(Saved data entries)
- Opening Delimiter -

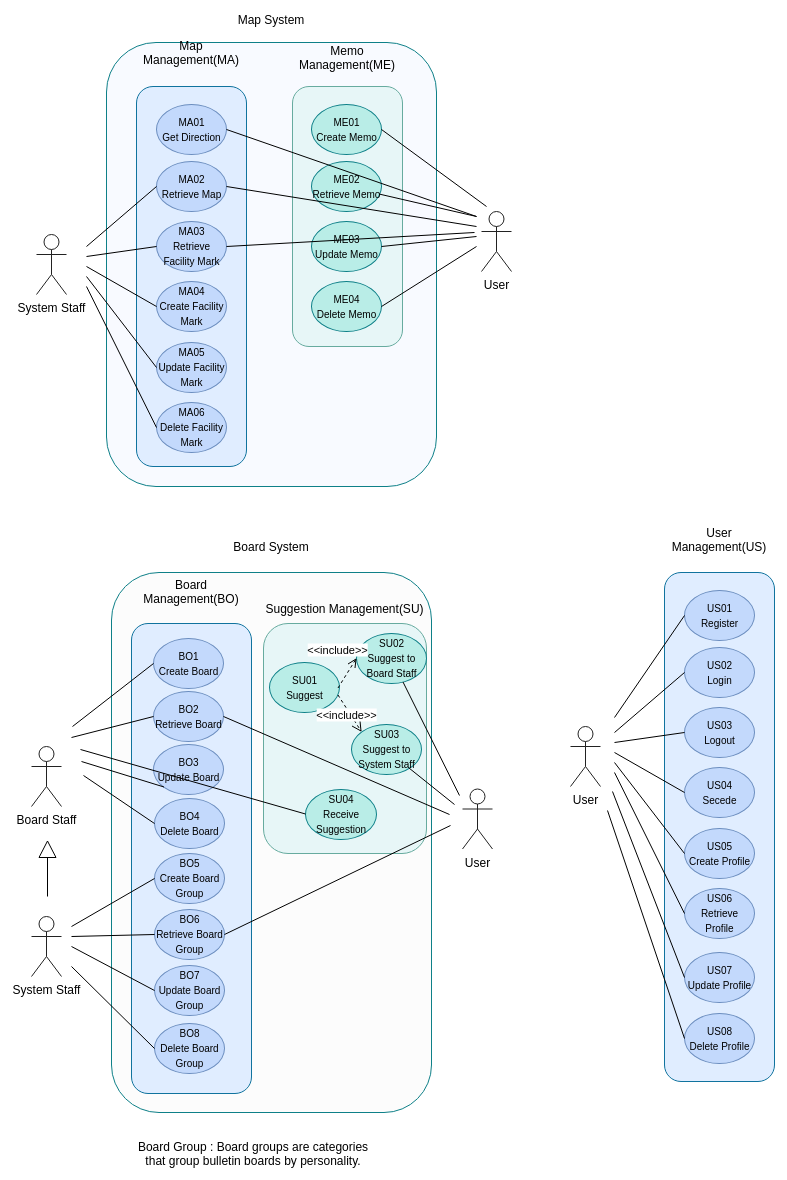
<!DOCTYPE html>
<html lang="en">
<head>
<meta charset="utf-8">
<title>Use case diagram</title>
<style>
:root {
  --ink: #000;
  --teal: #0e8088;
  --map-fill: #f8faff;
  --board-fill: #fcfcfc;
  --blue-panel: #e0edff;
  --blue-edge: #10739e;
  --blue-node: #c3d9fc;
  --blue-node-edge: #6c8ebf;
  --mint-panel: #e7f6f7;
  --mint-edge: #67ab9f;
  --mint-node: #b9ede7;
}
* { box-sizing: border-box; }
html, body { margin: 0; }
body { width: 787px; height: 1180px; overflow: hidden; background: #fff; }
.diagram {
  position: relative; width: 787px; height: 1180px; overflow: hidden;
  color: var(--ink); font: 12px/14.4px "Liberation Sans", Helvetica, Arial, sans-serif;
}
.system, .panel, .case {
  position: absolute; left: var(--x); top: var(--y); width: var(--w); height: var(--h);
  border: 1px solid;
}
.system { border-color: var(--teal); border-radius: 50px; background: var(--map-fill); }
.system.board { border-radius: 48px; background: var(--board-fill); }
.panel { border-color: var(--blue-edge); border-radius: 17px; background: var(--blue-panel); }
.panel.mint { border-color: var(--mint-edge); background: var(--mint-panel); }
.panel.wide { border-radius: 25px; }
.case {
  --w: 71px; --h: 51px;
  display: flex; align-items: center; justify-content: center;
  border-color: var(--blue-node-edge); border-radius: 50%; background: var(--blue-node);
  font-size: 10px; line-height: 15px; text-align: center; white-space: nowrap;
}
.blue { --x: 156px; }
.mint-case { border-color: var(--teal); background: var(--mint-node); }
.memo { --x: 311px; }
.account { --x: 684px; }
.label {
  position: absolute; left: var(--x); top: var(--y); margin: 0;
  transform: translate(-50%, -50%);
  font-size: 12px; font-weight: 400; text-align: center; white-space: nowrap;
}
.include { background: #fff; font-size: 11px; line-height: 13px; }
.links { position: absolute; left: 0; top: 0; fill: none; stroke: var(--ink); }
</style>
</head>
<body>
<main class="diagram">

  <section aria-label="Map System">
    <div class="system" style="--x:106px;--y:42px;--w:331px;--h:445px"></div>
    <h2 class="label" style="--x:271px;--y:20px">Map System</h2>

    <div class="panel" style="--x:136px;--y:86px;--w:111px;--h:381px"></div>
    <h3 class="label" style="--x:191px;--y:53px">Map<br>Management(MA)</h3>
    <div class="case blue" style="--y:104px">MA01<br>Get Direction</div>
    <div class="case blue" style="--y:161px">MA02<br>Retrieve Map</div>
    <div class="case blue" style="--y:221px">MA03<br>Retrieve<br>Facility Mark</div>
    <div class="case blue" style="--y:281px">MA04<br>Create Facility<br>Mark</div>
    <div class="case blue" style="--y:342px">MA05<br>Update Facility<br>Mark</div>
    <div class="case blue" style="--y:402px">MA06<br>Delete Facility<br>Mark</div>

    <div class="panel mint" style="--x:292px;--y:86px;--w:111px;--h:261px"></div>
    <h3 class="label" style="--x:347px;--y:58px">Memo<br>Management(ME)</h3>
    <div class="case mint-case memo" style="--y:104px">ME01<br>Create Memo</div>
    <div class="case mint-case memo" style="--y:161px">ME02<br>Retrieve Memo</div>
    <div class="case mint-case memo" style="--y:221px">ME03<br>Update Memo</div>
    <div class="case mint-case memo" style="--y:281px">ME04<br>Delete Memo</div>
  </section>

  <section aria-label="Board System">
    <div class="system board" style="--x:111px;--y:572px;--w:321px;--h:541px"></div>
    <h2 class="label" style="--x:271px;--y:547px">Board System</h2>

    <div class="panel" style="--x:131px;--y:623px;--w:121px;--h:471px"></div>
    <h3 class="label" style="--x:191px;--y:592px">Board<br>Management(BO)</h3>
    <div class="case" style="--x:153px;--y:638px">BO1<br>Create Board</div>
    <div class="case" style="--x:153px;--y:691px">BO2<br>Retrieve Board</div>
    <div class="case" style="--x:153px;--y:744px">BO3<br>Update Board</div>
    <div class="case" style="--x:154px;--y:798px">BO4<br>Delete Board</div>
    <div class="case" style="--x:154px;--y:853px">BO5<br>Create Board<br>Group</div>
    <div class="case" style="--x:154px;--y:909px">BO6<br>Retrieve Board<br>Group</div>
    <div class="case" style="--x:154px;--y:965px">BO7<br>Update Board<br>Group</div>
    <div class="case" style="--x:154px;--y:1023px">BO8<br>Delete Board<br>Group</div>

    <div class="panel mint wide" style="--x:263px;--y:623px;--w:164px;--h:231px"></div>
    <h3 class="label" style="--x:344.5px;--y:609px">Suggestion Management(SU)</h3>
    <div class="case mint-case" style="--x:269px;--y:662px">SU01<br>Suggest</div>
    <div class="case mint-case" style="--x:356px;--y:633px">SU02<br>Suggest to<br>Board Staff</div>
    <div class="case mint-case" style="--x:351px;--y:724px">SU03<br>Suggest to<br>System Staff</div>
    <div class="case mint-case" style="--x:305px;--y:789px;--w:72px">SU04<br>Receive<br>Suggestion</div>
  </section>

  <section aria-label="User Management">
    <div class="panel" style="--x:664px;--y:572px;--w:111px;--h:510px"></div>
    <h2 class="label" style="--x:719px;--y:540px">User<br>Management(US)</h2>
    <div class="case account" style="--y:590px">US01<br>Register</div>
    <div class="case account" style="--y:647px">US02<br>Login</div>
    <div class="case account" style="--y:707px">US03<br>Logout</div>
    <div class="case account" style="--y:767px">US04<br>Secede</div>
    <div class="case account" style="--y:828px">US05<br>Create Profile</div>
    <div class="case account" style="--y:888px">US06<br>Retrieve<br>Profile</div>
    <div class="case account" style="--y:952px">US07<br>Update Profile</div>
    <div class="case account" style="--y:1013px">US08<br>Delete Profile</div>
  </section>

  <svg class="links" width="787" height="1180" viewBox="0 0 787 1180" aria-hidden="true">
    <defs>
      <g id="actor">
        <circle cx="0" cy="7.5" r="7.5" fill="#fff"/>
        <path d="M0 15V40M-15 20H15M0 40L-15 60M0 40L15 60"/>
      </g>
    </defs>

    <g id="actors" stroke="#222">
      <use href="#actor" x="51.5" y="234.5"/>
      <use href="#actor" x="496.5" y="211.5"/>
      <use href="#actor" x="46.5" y="746.5"/>
      <use href="#actor" x="46.5" y="916.5"/>
      <use href="#actor" x="477.5" y="789"/>
      <use href="#actor" x="585.5" y="726.5"/>
    </g>

    <g id="map-staff-links">
      <path d="M86.5 246.5L156.5 186.5M86.5 256.5L156.5 246.5M86.5 266.5L156.5 306.5M86.5 276.5L156.5 367.5M86.5 286.5L156.5 427.5"/>
    </g>
    <g id="map-user-links">
      <path d="M226.5 129.5L476.5 216.5M226.5 186.5L476.5 226.5M226.5 246.5L474.5 232.5"/>
      <path d="M381.5 129.5L486.5 206.5M379 194L476.5 216.5M381.5 246.5L476.5 236.5M381.5 306.5L476.5 246.5"/>
    </g>
    <g id="board-staff-links">
      <path d="M72.5 726.5L153.5 663.5M71.5 737.5L153.5 716.5M81.5 761.5L164 787M83.5 775.5L154.5 823.5M80.5 749.5L305.5 814"/>
    </g>
    <g id="system-staff-links">
      <path d="M71.5 926.5L154.5 878.5M71.5 936.5L154.5 934.5M71.5 946.5L154.5 990.5M71.5 966.5L154.5 1048.5"/>
    </g>
    <g id="board-user-links">
      <path d="M223.5 716.5L449.5 814.5M224.5 934.5L450.5 825.5M403 682L459.5 795.5M409 768L454.5 804.5"/>
    </g>
    <g id="account-links">
      <path d="M614.5 717.5L684.5 615.5M614.5 732.5L684.5 672.5M614.5 742.5L684.5 732.5M614.5 752.5L684.5 792.5M614.5 762.5L684.5 853.5M614.5 772.5L684.5 913.5M612.5 791.5L684.5 977.5M607.5 810.5L684.5 1038.5"/>
    </g>
    <g id="include-links">
      <path d="M338 688L356 659M338 695L361 731" stroke-dasharray="3 3"/>
      <path d="M348 664L356 659L355 668M352 726L361 731L360 721"/>
    </g>
    <g id="generalization">
      <path d="M47.5 896.5V857.5"/>
      <polygon points="47.5,841 56,857.5 39,857.5" fill="#fff"/>
    </g>
  </svg>

  <span class="label include" style="--x:337.5px;--y:649.5px">&lt;&lt;include&gt;&gt;</span>
  <span class="label include" style="--x:346.5px;--y:714.5px">&lt;&lt;include&gt;&gt;</span>

  <span class="label" style="--x:51.5px;--y:308px">System Staff</span>
  <span class="label" style="--x:496.5px;--y:285px">User</span>
  <span class="label" style="--x:46.5px;--y:820px">Board Staff</span>
  <span class="label" style="--x:46.5px;--y:990px">System Staff</span>
  <span class="label" style="--x:477.5px;--y:863px">User</span>
  <span class="label" style="--x:585.5px;--y:800px">User</span>

  <p class="label" style="--x:253px;--y:1153.5px">Board Group : Board groups are categories<br>that group bulletin boards by personality.</p>
</main>
</body>
</html>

- Closing Delimiter -

§ **Your goal**: Search the records for the word "span" and copy every line where it occurs.

§ **Task output**:
  <span class="label include" style="--x:337.5px;--y:649.5px">&lt;&lt;include&gt;&gt;</span>
  <span class="label include" style="--x:346.5px;--y:714.5px">&lt;&lt;include&gt;&gt;</span>
  <span class="label" style="--x:51.5px;--y:308px">System Staff</span>
  <span class="label" style="--x:496.5px;--y:285px">User</span>
  <span class="label" style="--x:46.5px;--y:820px">Board Staff</span>
  <span class="label" style="--x:46.5px;--y:990px">System Staff</span>
  <span class="label" style="--x:477.5px;--y:863px">User</span>
  <span class="label" style="--x:585.5px;--y:800px">User</span>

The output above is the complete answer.